(Records from a dataset)
——
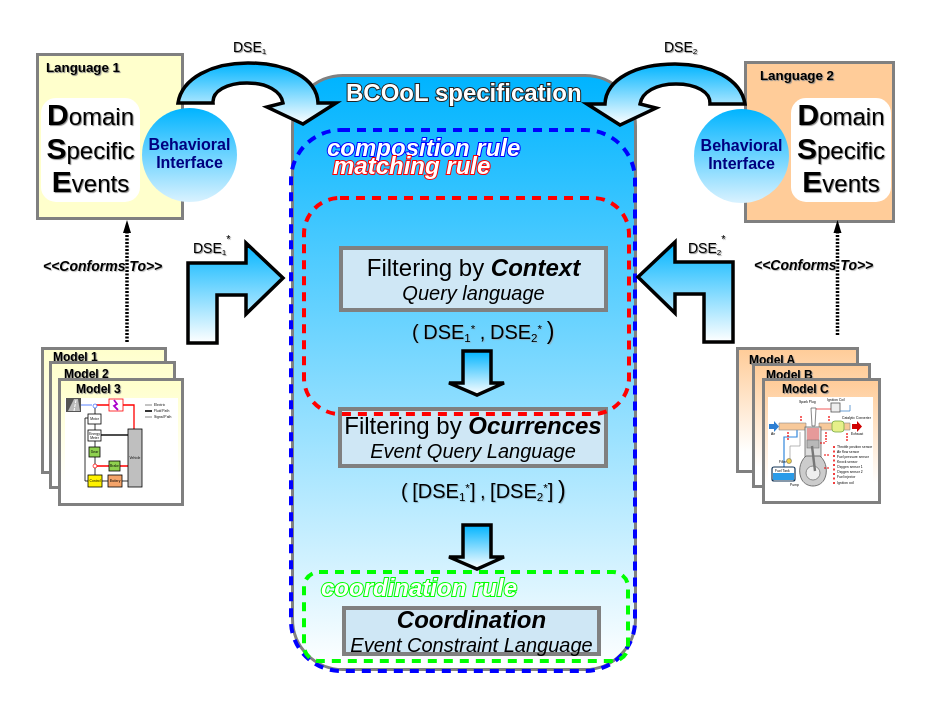
<!DOCTYPE html>
<html lang="en">
<head>
<meta charset="utf-8">
<title>BCOoL specification</title>
<style>
:root{--sky:#00b4ff;--line:#808080;--cream:#ffffcc;--peach:#ffcc99;--step:#cfe7f5;--navy:#000080;--blue:#0000ff;--red:#ff0000;--green:#00ff00;--shade:#8a8a8a}
*{box-sizing:border-box;margin:0;padding:0}
body{width:931px;height:710px;overflow:hidden;background:#fff;color:#000;font-family:"Liberation Sans",Arial,sans-serif}
.diagram{position:relative;width:931px;height:710px;overflow:hidden}
.node,.label,.layer{position:absolute}
.node{left:var(--x);top:var(--y);width:var(--w);height:var(--h)}
.layer{left:0;top:0}
.label{left:var(--x);top:var(--y);line-height:1;white-space:nowrap}
.language,.model{border:4px solid var(--line);border-width:3.5px}
.language{background:var(--tone)}
.model{background:linear-gradient(var(--tone),#fff 85%)}
.model h3{position:absolute;left:var(--tx);top:var(--ty);font-size:12px;line-height:1;white-space:nowrap}
.cream{--tone:var(--cream)}
.peach{--tone:var(--peach)}
.language h2{position:absolute;left:var(--tx);top:var(--ty);font-size:13.3px;line-height:1;white-space:nowrap}
.shadow,.language h2,.model h3,.events{text-shadow:1px 1px 1px var(--shade)}
.events{background:#fff;border-radius:15px;display:flex;flex-direction:column;align-items:center;padding-top:2px;list-style:none;font-size:24px;line-height:33.7px;white-space:nowrap}
.events b{font-size:30px;line-height:1}
.interface{border-radius:50%;background:linear-gradient(var(--sky),#d9f2ff);display:flex;align-items:center;justify-content:center;text-align:center;color:var(--navy);font-weight:bold;font-size:16px;line-height:18px;padding-bottom:3px}
.panel{border:3.5px solid var(--line);border-radius:52px;background:linear-gradient(var(--sky),#fff)}
.step{border:4px solid var(--line);background:var(--step);display:flex;flex-direction:column;align-items:center;justify-content:center;gap:3px;line-height:1;white-space:nowrap}
.step p{font-size:24px;flex:none}
.step p b{font-style:italic}
.step i{font-size:20px;flex:none}
.outline{font-size:24px;font-weight:bold;color:#fff;-webkit-text-stroke:2px var(--ink);paint-order:stroke fill}
.rule{font-style:italic}
.pair{font-size:20px;text-shadow:1px 1px 1px #8fb4c6;word-spacing:-1px}
.event{font-size:14px}
.low,.high{font-size:.58em;position:relative}
.low{top:.25em}
.high{top:-.5em}
.event .high{top:-.95em;font-size:.75em}
.big{font-size:1.15em}
.conforms{font-size:14px;font-weight:bold;font-style:italic;text-shadow:1px 1px 1px #bbb}
.tiny{font:3.4px "Liberation Sans",Arial,sans-serif}
</style>
</head>
<body>
<main class="diagram">
  <section class="node language cream" style="--x:36px;--y:53px;--w:148px;--h:167px"><h2 style="--tx:7px;--ty:5px">Language 1</h2></section>
  <section class="node language peach" style="--x:744px;--y:61px;--w:151px;--h:162px"><h2 style="--tx:13px;--ty:5px">Language 2</h2></section>
  <ul class="node events" style="--x:41px;--y:98px;--w:99px;--h:104px"><li><b>D</b>omain</li><li><b>S</b>pecific</li><li><b>E</b>vents</li></ul>
  <ul class="node events" style="--x:791px;--y:98px;--w:100px;--h:104px"><li><b>D</b>omain</li><li><b>S</b>pecific</li><li><b>E</b>vents</li></ul>
  <div class="node interface" style="--x:142px;--y:108px;--w:95px;--h:94px">Behavioral<br>Interface</div>
  <div class="node interface" style="--x:694px;--y:109px;--w:95px;--h:94px">Behavioral<br>Interface</div>

  <div class="node model cream" style="--x:41px;--y:347px;--w:126px;--h:127px"><h3 style="--tx:9px;--ty:1px">Model 1</h3></div>
  <div class="node model cream" style="--x:49px;--y:361px;--w:127px;--h:128px"><h3 style="--tx:12px;--ty:4px">Model 2</h3></div>
  <div class="node model cream" style="--x:58px;--y:378px;--w:126px;--h:128px"><h3 style="--tx:15px;--ty:2px">Model 3</h3></div>
  <div class="node model peach" style="--x:736px;--y:347px;--w:123px;--h:126px"><h3 style="--tx:10px;--ty:4px">Model A</h3></div>
  <div class="node model peach" style="--x:752px;--y:363px;--w:119px;--h:125px"><h3 style="--tx:11px;--ty:3px">Model B</h3></div>
  <div class="node model peach" style="--x:762px;--y:378px;--w:119px;--h:126px"><h3 style="--tx:17px;--ty:2px">Model C</h3></div>

  <div class="node panel" style="--x:291px;--y:74px;--w:346px;--h:597px"></div>
  <div class="node step" style="--x:339px;--y:246px;--w:269px;--h:66px"><p>Filtering by <b>Context</b></p><i>Query language</i></div>
  <div class="node step" style="--x:338px;--y:407px;--w:270px;--h:61px"><p>Filtering by <b>Ocurrences</b></p><i>Event Query Language</i></div>
  <div class="node step" style="--x:342px;--y:606px;--w:259px;--h:50px"><p><b>Coordination</b></p><i>Event Constraint Language</i></div>

  <svg class="layer" width="931" height="710" viewBox="0 0 931 710" aria-hidden="true">
    <defs>
      <linearGradient id="flow" x1="0" y1="0" x2="0" y2="1"><stop offset="0" stop-color="#00b4ff"/><stop offset="1" stop-color="#fff"/></linearGradient>
      <path id="curved-arrow" d="M178 103C182 78 212 63 248 63C287 63 317 78 318 103H336L303 124L267 107L283 103C281 91 267 83 247 83C227 83 212 91 213 103Z"/>
      <path id="bent-arrow" d="M188 343V263H246V243L283 278L246 314V295H217V343Z"/>
      <path id="down-arrow" d="M463 351H491V383H504L477 395L449 383H463Z"/>
    </defs>
    <g fill="none" stroke-width="4" stroke-dasharray="9 7">
      <rect x="291" y="130" width="344" height="541" rx="50" stroke="#0000ff"/>
      <rect x="304" y="198" width="325" height="216" rx="36" stroke="#ff0000"/>
      <rect x="304" y="572" width="324" height="89" rx="15" stroke="#00ff00"/>
    </g>
    <g fill="url(#flow)" stroke="#000" stroke-width="3.5">
      <use href="#curved-arrow"/>
      <use href="#curved-arrow" transform="translate(923 1) scale(-1 1)"/>
      <use href="#bent-arrow"/>
      <use href="#bent-arrow" transform="translate(921 -1) scale(-1 1)"/>
      <use href="#down-arrow"/>
      <use href="#down-arrow" y="174"/>
    </g>
    <g stroke="#000" stroke-width="3.5" stroke-dasharray="2 1.5">
      <line x1="127" y1="342" x2="127" y2="232"/>
      <line x1="837.5" y1="335" x2="837.5" y2="232"/>
    </g>
    <polygon points="127,220 131,233 123,233"/>
    <polygon points="837.5,220 841.5,233 833.5,233"/>
  </svg>

  <svg class="layer" width="931" height="710" viewBox="0 0 931 710" role="img" aria-label="Model 3: vehicle energy flow. Model C: engine with fuel and exhaust system">
    <g class="powertrain">
      <rect x="65" y="398" width="113" height="92" fill="#fff"/>
      <rect x="66" y="398" width="15" height="14" fill="#555"/>
      <path d="M68 411L74 399H78L80 411Z" fill="#bbb"/><path d="M74 411L76 400" stroke="#fff" stroke-dasharray="3 1"/>
      <g fill="none" stroke="#000" stroke-width=".8">
        <path d="M95 408V475M101 481H108M121 481H128M89 418H85V481H88"/>
        <path d="M101 435H128" stroke-width="1.4"/>
        <path d="M81 405H92" stroke="#36f"/>
        <path d="M96 405H109M122 405H134V429M109 466H96M120 466H128" stroke="#f00" stroke-width="1.3"/>
      </g>
      <circle cx="95" cy="406" r="2" fill="#fff" stroke="#36f" stroke-width=".7"/>
      <circle cx="95" cy="466" r="2" fill="#fff" stroke="#f00" stroke-width=".7"/>
      <g stroke="#000" stroke-width=".8">
        <g fill="#fff"><rect x="88" y="414" width="13" height="10"/><rect x="88" y="430" width="13" height="11"/><rect x="109" y="399" width="14" height="12" stroke="#f00"/></g>
        <g fill="#8fd14f"><rect x="89" y="447" width="11" height="10"/><rect x="109" y="461" width="11" height="10"/></g>
        <rect x="88" y="475" width="14" height="12" fill="#fff200"/>
        <rect x="108" y="475" width="14" height="12" fill="#f4a46a"/>
        <rect x="128" y="429" width="14" height="58" fill="#bfbfbf"/>
      </g>
      <path d="M114 400L117 404L114 406L118 410" fill="none" stroke="#a0c" stroke-width="1.8"/>
      <g class="tiny" text-anchor="middle">
        <text x="94.5" y="420">Motor</text><text x="94.5" y="435">Energy</text><text x="94.5" y="439">Meter</text>
        <text x="94.5" y="453">Gear</text><text x="114.5" y="467">Brake</text><text x="95" y="482">Control</text><text x="115" y="482">Battery</text><text x="135" y="459">Vehicle</text>
      </g>
      <path d="M145 405H152" stroke="#888"/><path d="M145 411H152" stroke="#000" stroke-width="1.6"/><path d="M145 417H152" stroke="#888"/>
      <g class="tiny"><text x="154" y="406">Electric</text><text x="154" y="412">Fluid Path</text><text x="154" y="418">Signal Path</text></g>
    </g>

    <g class="engine">
      <rect x="768" y="397" width="105" height="92" fill="#fff"/>
      <g fill="none" stroke="#555" stroke-width="1.2">
        <path d="M813 424V409H831" stroke="#e33" stroke-width=".8"/>
        <path d="M784 467V437H797V430" stroke="#38d"/>
        <path d="M790 460V446H800V432" stroke="#999" stroke-width=".7"/>
      </g>
      <path d="M779 423H806V430H779ZM819 423H850V430H819Z" fill="#f7c99a" stroke="#888" stroke-width=".6"/>
      <polygon points="769,424 774,424 774,421 779,426.5 774,432 774,429 769,429" fill="#2d7fd3"/>
      <polygon points="852,424 857,424 857,421 862,426.5 857,432 857,429 852,429" fill="#d00000"/>
      <rect x="832" y="421" width="12" height="11" rx="3" fill="#e6f08a" stroke="#7a4" stroke-width=".8"/>
      <rect x="805" y="427" width="16" height="30" fill="#ddd" stroke="#666" stroke-width=".8"/>
      <rect x="807" y="428" width="12" height="12" fill="#e69a9a"/>
      <rect x="807" y="440" width="12" height="8" fill="#b8b8b8" stroke="#666" stroke-width=".5"/>
      <path d="M811 408H816L815 426H812Z" fill="#fff" stroke="#555" stroke-width=".7"/>
      <path d="M806 456H820C827 462 828 473 824 480C819 488 807 488 802 480C798 473 799 462 806 456Z" fill="#ccc" stroke="#666" stroke-width=".9"/>
      <circle cx="813" cy="473" r="7" fill="#eee" stroke="#777" stroke-width=".8"/>
      <path d="M812 446L815 471" stroke="#777" stroke-width="2.4"/>
      <rect x="831" y="403" width="9" height="9" fill="#eee" stroke="#555" stroke-width=".8"/>
      <path d="M840 411H850V405" fill="none" stroke="#48c" stroke-width=".8"/>
      <circle cx="789" cy="461" r="2.5" fill="#f3d34a" stroke="#555" stroke-width=".5"/>
      <rect x="772" y="467" width="23" height="14" rx="2" fill="#fff" stroke="#135" stroke-width="1.2"/>
      <rect x="773" y="473" width="21" height="7" fill="#2a9be8"/>
      <path d="M788 432V441M801 416V422M826 432V442M829 416V422M847 433V441M820 443H826M824 455H830M824 468H830" stroke="#e00" stroke-width="1.2" stroke-dasharray="2 1"/>
      <g class="tiny">
        <text x="799" y="403">Spark Plug</text><text x="827" y="401">Ignition Coil</text><text x="842" y="419">Catalytic Converter</text>
        <text x="771" y="435">Air</text><text x="851" y="435">Exhaust</text><text x="779" y="463">Filter</text><text x="775" y="472">Fuel Tank</text><text x="790" y="486">Pump</text>
      </g>
      <path d="M834 446V484" stroke="#e00" stroke-width="1.5" stroke-dasharray="2 2.5"/>
      <g class="tiny">
        <text x="837" y="448">Throttle position sensor</text><text x="837" y="453">Air flow sensor</text><text x="837" y="458">Fuel pressure sensor</text><text x="837" y="463">Knock sensor</text>
        <text x="837" y="468">Oxygen sensor 1</text><text x="837" y="473">Oxygen sensor 2</text><text x="837" y="478">Fuel injector</text><text x="837" y="484">Ignition coil</text>
      </g>
    </g>
  </svg>

  <h1 class="label outline" style="--x:346px;--y:81px;--ink:#222">BCOoL specification</h1>
  <p class="label outline rule" style="--x:327px;--y:136px;--ink:var(--blue)">composition rule</p>
  <p class="label outline rule" style="--x:333px;--y:154px;--ink:var(--red)">matching rule</p>
  <p class="label outline rule" style="--x:321px;--y:576px;--ink:var(--green)">coordination rule</p>

  <p class="label pair" style="--x:412px;--y:320px">( DSE<span class="low">1</span><span class="high">*</span> , DSE<span class="low">2</span><span class="high">*</span> <span class="big">)</span></p>
  <p class="label pair" style="--x:401px;--y:479px">( [DSE<span class="low">1</span><span class="high">*</span>] , [DSE<span class="low">2</span><span class="high">*</span>] <span class="big">)</span></p>

  <p class="label event shadow" style="--x:233px;--y:40px">DSE<span class="low">1</span></p>
  <p class="label event shadow" style="--x:664px;--y:40px">DSE<span class="low">2</span></p>
  <p class="label event shadow" style="--x:193px;--y:241px">DSE<span class="low">1</span><span class="high">*</span></p>
  <p class="label event shadow" style="--x:688px;--y:241px">DSE<span class="low">2</span><span class="high">*</span></p>
  <p class="label conforms" style="--x:43px;--y:259px">&lt;&lt;Conforms To&gt;&gt;</p>
  <p class="label conforms" style="--x:754px;--y:258px">&lt;&lt;Conforms To&gt;&gt;</p>
</main>
</body>
</html>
——
◆ **Directions**
For each line of the entries that holds the word "tiny", pull that line out.

◆ **Answer to this task**
.tiny{font:3.4px "Liberation Sans",Arial,sans-serif}
      <g class="tiny" text-anchor="middle">
      <g class="tiny"><text x="154" y="406">Electric</text><text x="154" y="412">Fluid Path</text><text x="154" y="418">Signal Path</text></g>
      <g class="tiny">
      <g class="tiny">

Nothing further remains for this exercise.